I completely forgot to plug the “Birth of the Cool: California Art, Design, and Culture at Midcentury” exhibit which just closed at the Orange County Museum of Art last weekend. What reminds me to mention it now is that I recently saw the accompanying exhibition catalog, and even though I only managed to flip through it briefly, it looks to be a fetching and attractive coffeetable book.
Not having seen the exhibit, I’m curious to find out how they treated the “Cartoon Modern” look in the context of the larger West Coast contemporary art movement. I do know that the exhibit made some acknowledgment of midcentury animation by displaying shorts like Gerald McBoing Boing, Toot Whistle Plunk and Boom, and a Road Runner cartoon by Chuck Jones.
If you didn’t see the show while it was in SoCal, the exhibition continues at the Addison Gallery of American Art in Andover, MA (February 15-April 13, 2008). Then it’s on to the Oakland Museum of California (May 18-August 17, 2008) and the Blanton Museum of Art in Austin, TX (February 27-May 31, 2009).
GhibliWorld.com offers a superb in-depth interview with Pixar story artist Enrico Casarosa in which he talks about Hayao Miyazaki’s influence on his work. Of particular interest is the insightful passage in which Enrico contrasts the ways in which Pixar and Ghibli tell their stories. An excerpt:
“Well, as I was just saying, the process [at Pixar] is very much one of doing and redoing, making things better step by step. It involves a willingness to pick apart the movie and its themes. This constant editing and refining can be frustrating at times. The huge difference is that at Ghibli storyboards are done by the director and they are followed without exception. So you find a very different way of doing things there, the studio and its artists are following the leaderÃ¢â‚¬â„¢s vision without deliberation, editing or feedback necessary. Incidentally it sounds like Suzuki-san might be the only person at Ghibli able to have a discussion with Miyazaki-san regarding the story or characters of the movie theyÃ¢â‚¬â„¢re producing.
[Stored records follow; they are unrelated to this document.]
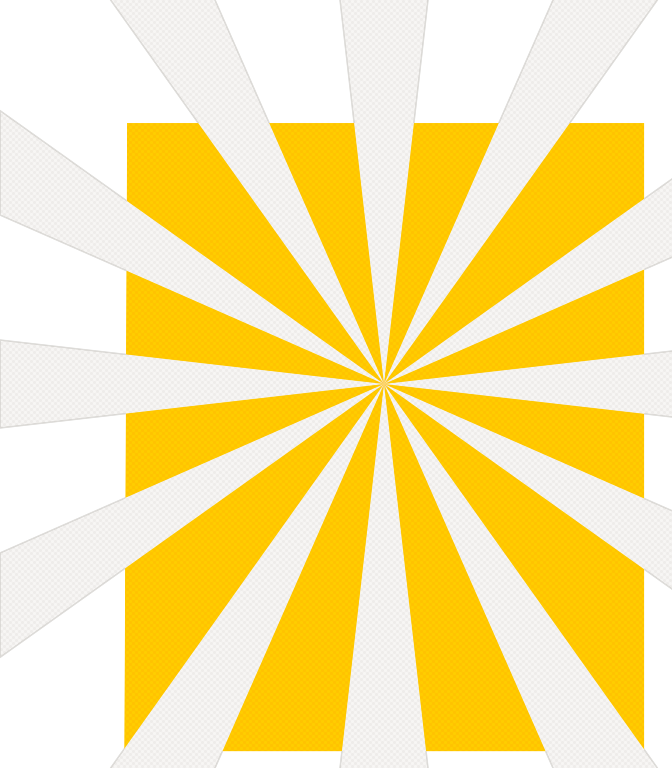
Give the GLSL for this background, as a WebGL 2 fragment shader.

```glsl
#version 300 es
precision highp float;
// Pale checkered sun rays fanning over a golden panel on white.
uniform vec2 u_resolution;
out vec4 fragColor;

// Signed distance to a line of given slope through the hub, positive above it.
float slopeLine(vec2 q, float slope) {
  return (q.y - slope * q.x) * inversesqrt(1.0 + slope * slope);
}

// Twelve rays, folded into one eighth of the plane; negative inside.
float rayDistance(vec2 p) {
  vec2 a = abs(p);
  vec2 q = vec2(max(a.x, a.y), min(a.x, a.y));
  float axisRay = slopeLine(q, 0.1146);
  float slantRay = max(-slopeLine(q, 0.440), slopeLine(q, 0.712));
  return min(axisRay, slantRay);
}

// Golden panel whose left side leans slightly; negative inside.
float panelDistance(vec2 p) {
  float left = mix(0.1618, 0.1662, p.y) - p.x;
  float sides = max(left, p.x - 0.8388);
  return max(sides, max(0.0218 - p.y, p.y - 0.8397));
}

// Soft fine checker, 0 to 1.
float checker(vec2 p) {
  vec2 wave = sin(p * 256.0 * 3.14159265);
  return 0.5 + 0.5 * clamp(wave.x * wave.y * 2.0, -1.0, 1.0);
}

void main() {
  vec2 p = gl_FragCoord.xy / u_resolution.y;
  float pixel = 1.0 / u_resolution.y;
  vec2 fromHub = p - 0.5;

  float weave = checker(p);
  vec3 gold = mix(vec3(1.0, 0.765, 0.0), vec3(1.0, 0.803, 0.0), weave);
  vec3 linen = mix(vec3(0.935, 0.927, 0.918), vec3(0.968, 0.963, 0.957), weave);

  // Panel over the white ground
  float panel = smoothstep(0.5 * pixel, -0.5 * pixel, panelDistance(p));
  vec3 color = mix(vec3(1.0), gold, panel);

  // Rays, with a hairline rim outside the panel
  float ray = rayDistance(fromHub);
  color = mix(color, linen, smoothstep(0.6 * pixel, -0.6 * pixel, ray));
  float rimDistance = min(abs(ray), max(ray, p.x));
  float rim = 1.0 - smoothstep(0.0004, 0.0004 + pixel, rimDistance);
  color = mix(color, vec3(0.76, 0.75, 0.73), 0.5 * rim * (1.0 - panel));

  // Warm blush where the rays meet
  float hub = 1.0 - smoothstep(0.002, 0.009, length(fromHub));
  color = mix(color, vec3(0.98, 0.82, 0.50), 0.6 * hub);

  fragColor = vec4(color, 1.0);
}
```
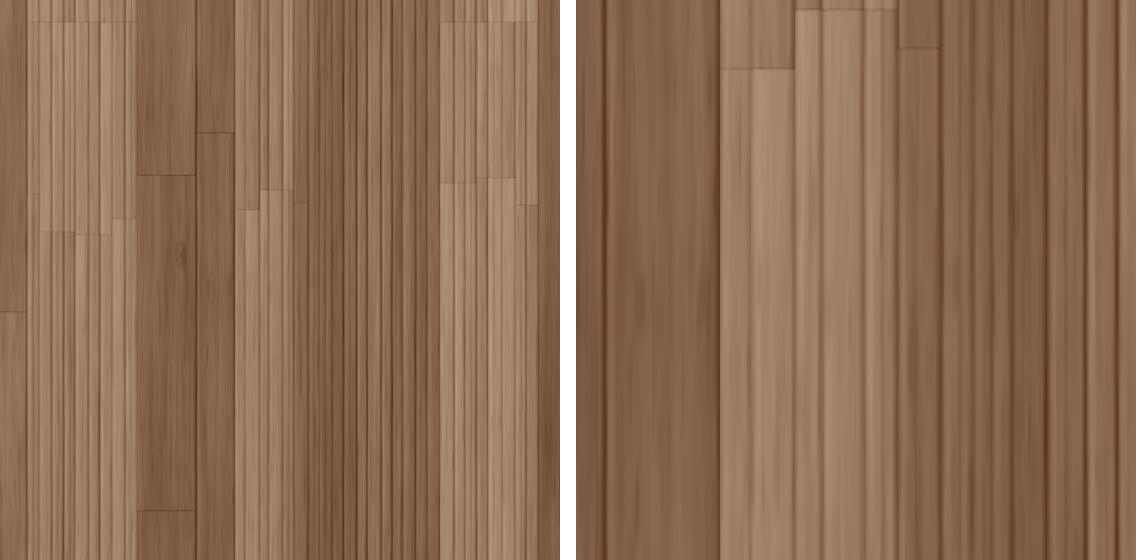
Left: the whole. Right: its middle third, enlarged.
A WebGL 1 fragment shader for this texture:

```glsl
precision highp float;
// Wood wall of 46 upright slat columns, some merged into wide plain planks.
// Each board gets a tone by zone and hash, soft grooves, butt joints,
// and streaky grain made of value noise stretched along the height.
uniform vec2 u_resolution;

float hash(vec2 p) {
  vec3 q = fract(vec3(p.xyx) * 0.1031);
  q += dot(q, q.yzx + 33.33);
  return fract((q.x + q.y) * q.z);
}

float noise(vec2 p) {
  vec2 i = floor(p), f = fract(p);
  f = f * f * (3.0 - 2.0 * f);
  return mix(mix(hash(i), hash(i + vec2(1.0, 0.0)), f.x),
             mix(hash(i + vec2(0.0, 1.0)), hash(i + 1.0), f.x), f.y);
}

// Column boundary, slightly out of step
float edgeAt(float k) {
  return k + 0.3 * (hash(vec2(k, 7.0)) - 0.5);
}

// First column of the board that holds column k
float boardOf(float k) {
  if (k < 2.0) return 0.0;
  if (k >= 11.0 && k < 16.0) return 11.0;
  if (k >= 16.0 && k < 19.0) return 16.0;
  return min(k, 44.0);
}

float zoneTone(float b) {
  if (b < 2.0) return 0.36;
  if (b < 11.0) return 0.63;
  if (b < 19.0) return 0.20;
  if (b < 24.0) return 0.54;
  if (b < 36.0) return 0.31;
  return b < 44.0 ? 0.66 : 0.17;
}

// Lower and upper butt joint of a board; values off the canvas mean none
vec2 jointsOf(float b) {
  if (b < 2.0) return vec2(0.443, 2.0);
  if (b == 11.0) return vec2(0.088, 0.687);
  if (b == 16.0) return vec2(0.763, 2.0);
  if (b == 24.0) return vec2(0.638, 2.0);
  if (b > 24.0 && b < 36.0 || b > 43.0) return vec2(-1.0, 2.0);
  float group = floor(b / 3.0);
  return vec2(0.55 + 0.14 * hash(vec2(group, 3.0)), b < 19.0 || b > 35.0 ? 0.961 : 2.0);
}

float grooveStrength(float k) {
  float present = boardOf(k) == boardOf(k - 1.0) ? 0.0 : 1.0;
  return present * (0.4 + 0.6 * hash(vec2(k, 21.0)));
}

float line(float d, float halfWidth, float soft) {
  return 1.0 - smoothstep(max(halfWidth - soft, 0.0), halfWidth + soft, abs(d));
}

void main() {
  vec2 uv = gl_FragCoord.xy / u_resolution;
  vec2 px = 1.0 / u_resolution;

  // Column and board under this point
  float u = uv.x * 46.0 - 0.2;
  float col = floor(u);
  if (u < edgeAt(col)) col -= 1.0;
  else if (u >= edgeAt(col + 1.0)) col += 1.0;
  float board = boardOf(col);
  float plank = board < 2.0 || board == 11.0 || board == 16.0 || board > 43.0 ? 1.0 : 0.0;
  float left = (u - edgeAt(col)) / 46.0;
  float right = (edgeAt(col + 1.0) - u) / 46.0;

  // Tone of each length between joints
  vec2 joints = jointsOf(board);
  float segment = dot(step(joints, vec2(uv.y)), vec2(1.0));
  float tone = zoneTone(board) + mix(0.26, 0.10, plank) * (hash(vec2(board, segment + 40.0)) - 0.5);
  tone += 0.08 * (uv.y - 0.5);

  // Grain bends around one knot in the wide plank
  vec2 knot = (uv - vec2(0.323, 0.545)) / vec2(0.010, 0.024);
  float knotMask = exp(-dot(knot, knot));
  vec2 g = uv + vec2(0.004 * noise(uv * vec2(8.0, 5.0)) + 0.006 * knotMask, 0.0);
  g += vec2(0.0, 3.7 * board + segment);
  tone += 0.17 * (noise(g * vec2(95.0, 2.5)) - 0.5);
  tone += 0.15 * (noise(g * vec2(240.0, 7.0)) - 0.5);
  tone += 0.11 * (noise(g * vec2(480.0, 28.0)) - 0.5);
  tone += plank * 0.16 * (noise(g * vec2(18.0, 6.0)) - 0.5);
  tone -= 0.12 * smoothstep(0.72, 0.95, noise(g * vec2(330.0, 16.0)));
  tone -= 0.22 * knotMask * (0.6 + 0.4 * cos(7.0 * length(knot)));

  // Rounded slat: lit left flank, shaded right flank, sometimes a middle bead
  float across = left / (left + right);
  tone += (1.0 - plank) * 0.10 * (0.5 - across);
  float bead = step(0.62, hash(vec2(col, 55.0))) * (1.0 - plank);
  tone -= 0.17 * bead * line(left - 0.011, 0.0009, 0.0010 + px.x * 0.5);

  // Grooves with a thin lit lip
  float wobble = 0.7 + 0.6 * noise(vec2(col * 5.0, uv.y * 5.0));
  float leftGroove = grooveStrength(col) * line(left, 0.0010, 0.0011 + px.x * 0.5);
  float rightGroove = grooveStrength(col + 1.0) * line(right, 0.0018 * wobble, 0.0018 + px.x * 0.5);
  tone += 0.12 * grooveStrength(col) * line(left - 0.0042, 0.0012, 0.0015);
  tone -= 0.52 * max(leftGroove, rightGroove);

  // Fine dark butt joints
  float jointDist = min(abs(uv.y - joints.x), abs(uv.y - joints.y));
  tone -= mix(0.16, 0.28, plank) * line(jointDist, 0.0008, 0.0006 + px.y * 0.5);

  vec3 darkWood = vec3(0.45, 0.31, 0.22);
  vec3 paleWood = vec3(0.73, 0.62, 0.53);
  gl_FragColor = vec4(mix(darkWood, paleWood, clamp(tone, -0.45, 1.15)), 1.0);
}
```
In this setting though Miyazaki is free to go on his own journey finding the movie he wants to tell, bit by bit. The result are stories that are more fully personal and hold an authenticity and uniqueness which is close to impossible to achieve in the US, where a story, in the best case scenario, is well crafted by several gifted people while in the worse case scenario is made by committee. I think thatÃ¢â‚¬â„¢s what is great about many projects coming from Japan, with their own merits or faults, they possess an unwavering will to stick to their directorÃ¢â‚¬â„¢s vision. The stories are allowed to be more idiosyncratic that way and that is what I personally find inspiring and refreshing.”
Director Chris Sanders (Lilo and Stitch) has launched a new comic strip on his blog called Kiskaloo. He plans to offer a new strip every Monday. In what appears to be an “F.U.” to Disney, the title character of Sanders’s comic strip bears a striking resemblance to some of the development art he created for American Dog, a film he originated and then was unceremoniously
fired removed from in December 2006.